* **EXERCISE DIRECTIONS**
Only lines with the string "high" are wanted. Pull them out of the data.

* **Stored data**
>>>

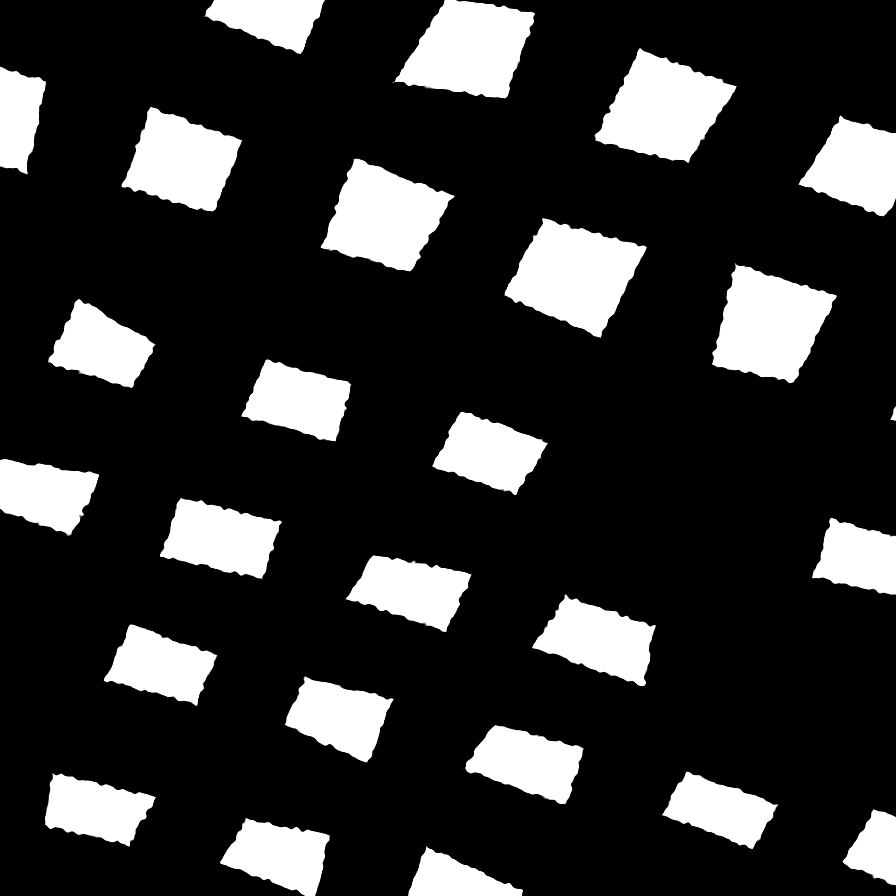
Write a Shadertoy shader that draws this pattern.

```glsl
// Slanted lattice of ragged white quadrilaterals on black, flatter towards the bottom.

const vec3 INK = vec3(0.0);
const vec3 PAPER = vec3(1.0);
const float CORNER_JITTER = 0.0105;
const float EDGE_WEAR = 0.0022;
const float WEAR_FREQUENCY = 160.0;
const float CULL_RADIUS = 0.14;

vec2 hash22(vec2 p) {
    vec3 q = fract(p.xyx * vec3(0.1031, 0.1030, 0.0973));
    q += dot(q, q.yzx + 33.33);
    return fract((q.xx + q.yz) * q.zy);
}

float valueNoise(vec2 p) {
    vec2 i = floor(p), f = fract(p);
    f = f * f * (3.0 - 2.0 * f);
    float low = mix(hash22(i).x, hash22(i + vec2(1, 0)).x, f.x);
    float high = mix(hash22(i + vec2(0, 1)).x, hash22(i + vec2(1, 1)).x, f.x);
    return mix(low, high, f.y);
}

// Cell is (column, row); rows count downwards and draw closer together.
vec2 cellCentre(vec2 cell) {
    float row = cell.y;
    vec2 rowStart = vec2(0.523 - 0.1042 * row + 0.0042 * row * row,
                         0.9453 - 0.2083 * row + 0.0083 * row * row
                         + 0.013 * sin(2.094 * row));
    vec2 columnStep = vec2(0.220 - 0.0029 * row, -0.065 + 0.003 * row);
    return rowStart + cell.x * columnStep;
}

// Corners run counterclockwise from the lower left.
vec2 quadCorner(vec2 cell, int k) {
    vec2 side = vec2(k == 1 || k == 2 ? 1.0 : -1.0, k < 2 ? -1.0 : 1.0);
    vec2 across = vec2(0.052, -0.0165);
    vec2 up = mix(vec2(0.0205, 0.047), vec2(0.0135, 0.0287),
                  smoothstep(1.0, 2.3, cell.y));
    vec2 jitter = hash22(cell * 4.0 + vec2(float(k) + 31.0, 57.0)) * 2.0 - 1.0;
    return side.x * across + side.y * up + CORNER_JITTER * jitter;
}

// Convex quad as the intersection of four half planes.
float quadDistance(vec2 p, vec2 cell) {
    float d = -1.0;
    vec2 start = quadCorner(cell, 0);
    for (int k = 1; k <= 4; k++) {
        vec2 end = quadCorner(cell, k % 4);
        vec2 edge = end - start;
        d = max(d, dot(p - start, normalize(vec2(edge.y, -edge.x))));
        start = end;
    }
    return d;
}

// Empty places in the lattice.
bool isMissing(vec2 cell) {
    return cell == vec2(2, 2) || cell == vec2(3, 3) || cell == vec2(-1, 4);
}

float latticeDistance(vec2 p) {
    float d = 1.0;
    for (int row = -1; row <= 5; row++) {
        for (int column = -2; column <= 4; column++) {
            vec2 cell = vec2(column, row);
            vec2 local = p - cellCentre(cell);
            if (isMissing(cell) || length(local) > CULL_RADIUS) continue;
            d = min(d, quadDistance(local, cell));
        }
    }
    return d;
}

void mainImage(out vec4 fragColor, in vec2 fragCoord) {
    vec2 p = fragCoord / iResolution.xy;
    float pixel = 1.0 / min(iResolution.x, iResolution.y);

    // Fine serration along every edge
    float wear = EDGE_WEAR * (valueNoise(p * WEAR_FREQUENCY) * 2.0 - 1.0);
    float d = latticeDistance(p) + wear;

    float coverage = 1.0 - smoothstep(-0.6 * pixel, 0.6 * pixel, d);
    fragColor = vec4(mix(INK, PAPER, coverage), 1.0);
}
```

<<<

* **YOUR RESPONSE**
    float high = mix(hash22(i + vec2(0, 1)).x, hash22(i + vec2(1, 1)).x, f.x);
    return mix(low, high, f.y);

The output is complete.